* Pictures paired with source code
----------------------------------------

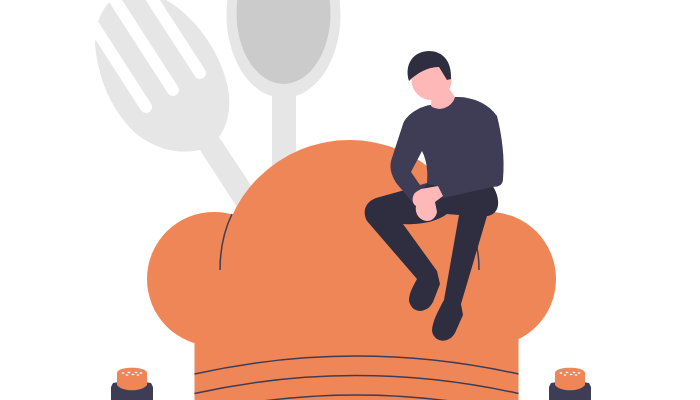
<!DOCTYPE html>
<html lang="en">
<head>
<meta charset="utf-8">
<title>Chef hat illustration</title>
<style>
:root {
  --paper: #ffffff;
  --orange: #ef8658;
  --ink: #2f2e41;
  --sweater: #3f3d56;
  --skin: #ffb8b8;
  --silver: #e6e6e6;
  --silver-dark: #cbcbcb;
}
html, body { margin: 0; background: var(--paper); overflow: hidden; }
svg { display: block; width: 700px; height: 400px; }
.hat, .cap { fill: var(--orange); }
.seam { fill: none; stroke: var(--sweater); stroke-width: 1.5; }
.silver { fill: var(--silver); }
.bowl { fill: var(--silver-dark); }
.gap { fill: none; stroke: var(--paper); stroke-width: 12; stroke-linecap: round; }
.ink { fill: var(--ink); }
.sweater { fill: var(--sweater); }
.skin { fill: var(--skin); }
.hole { fill: var(--paper); }
</style>
</head>
<body>
<svg viewBox="0 0 700 400" role="img" aria-label="Man sitting on a giant chef hat with a fork and spoon behind it">
  <defs>
    <g id="shaker">
      <path class="sweater" d="M-19 383Q0 379 19 383L21 387V402H-21V387Z"/>
      <path class="cap" d="M-15 373C-15 366 15 366 15 373V385C10 392-10 392-15 385Z"/>
      <g class="hole">
        <ellipse cx="-9" cy="373" rx="1.5" ry="0.8"/>
        <ellipse cx="-5" cy="375" rx="1.5" ry="0.8"/>
        <ellipse cx="-3" cy="372.5" rx="1.5" ry="0.8"/>
        <ellipse cx="1" cy="374.5" rx="1.5" ry="0.8"/>
        <ellipse cx="4" cy="372.5" rx="1.5" ry="0.8"/>
        <ellipse cx="6" cy="375" rx="1.5" ry="0.8"/>
        <ellipse cx="9" cy="373" rx="1.5" ry="0.8"/>
      </g>
    </g>
  </defs>

  <g id="fork">
    <path class="silver" d="M95 43C97 76 112 114 139 136C159 151 181 154 200 150L240 212L254 190L219 137C230 122 232 100 226 80C217 46 191 12 159-4H116Q103 6 98 22Z"/>
    <path class="gap" d="M146 107L90 20M173 90L111-6M200 73L145-12"/>
  </g>

  <g id="spoon">
    <rect class="silver" x="272" y="90" width="24" height="85"/>
    <ellipse class="silver" cx="283.5" cy="15" rx="57" ry="83"/>
    <ellipse class="bowl" cx="283.5" cy="13" rx="47" ry="71"/>
  </g>

  <g id="chef-hat">
    <g class="hat">
      <circle cx="214" cy="279" r="67"/>
      <circle cx="489" cy="279" r="67"/>
      <circle cx="349.5" cy="269" r="129"/>
      <rect x="194.500" y="270" width="324" height="132"/>
    </g>
    <path class="seam" d="M220 270Q220 239 232 214M479 270Q479 250 474 236"/>
    <path class="seam" d="M194.500 374Q356 338 518.500 374M194.500 393.500Q356 357.500 518.500 393.500M194.500 413Q356 377 518.500 413"/>
  </g>

  <g id="man">
    <path class="ink" d="M430 183L492 185C497 192 500 202 497 209C494 215 489 216 487 216L461 304L463 315L455 333C449 344 434 343 432 331C432 322 439 309 444 300L459 215L447 214C436 222 420 225 403 224L437 271L440 284L433 302C427 314 412 314 409 301C409 292 414 285 417 279L367 221C362 212 365 202 376 198Z"/>
    <path class="sweater" fill-rule="evenodd" d="M432 105C423 105 407 113 403 124L391 161C389 170 393 178 397 184L413 203L424 189L427 184L438 186L443 198L492 187C500 187 503 184 503 179C505 158 502 136 497 116C489 104 472 96 455 97ZM422 151C427 161 428 172 427 183L420 185L411 172Z"/>
    <path class="skin" d="M421 189L438 186L443 196L435 202L437 212C435 221 427 223 421 219C417 216 415 211 416 206C411 203 412 195 416 192Z"/>
    <path class="skin" d="M432 95L448 87L455 97C453 105 445 109 439 109C434 108 430 107 431 104Z"/>
    <circle class="skin" cx="431.500" cy="80" r="20"/>
    <path class="ink" d="M409 81C404 65 413 51 429 51C444 51 452 63 451 79L447 80L439 67C428 67 417 73 409 81Z"/>
  </g>

  <use href="#shaker" x="132"/>
  <use href="#shaker" x="570"/>
</svg>
</body>
</html>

----------------------------------------

* Your objective
Find the word "skin" in the records. Copy every line it appears in.

* Your solution
  --skin: #ffb8b8;
.skin { fill: var(--skin); }
    <path class="skin" d="M421 189L438 186L443 196L435 202L437 212C435 221 427 223 421 219C417 216 415 211 416 206C411 203 412 195 416 192Z"/>
    <path class="skin" d="M432 95L448 87L455 97C453 105 445 109 439 109C434 108 430 107 431 104Z"/>
    <circle class="skin" cx="431.500" cy="80" r="20"/>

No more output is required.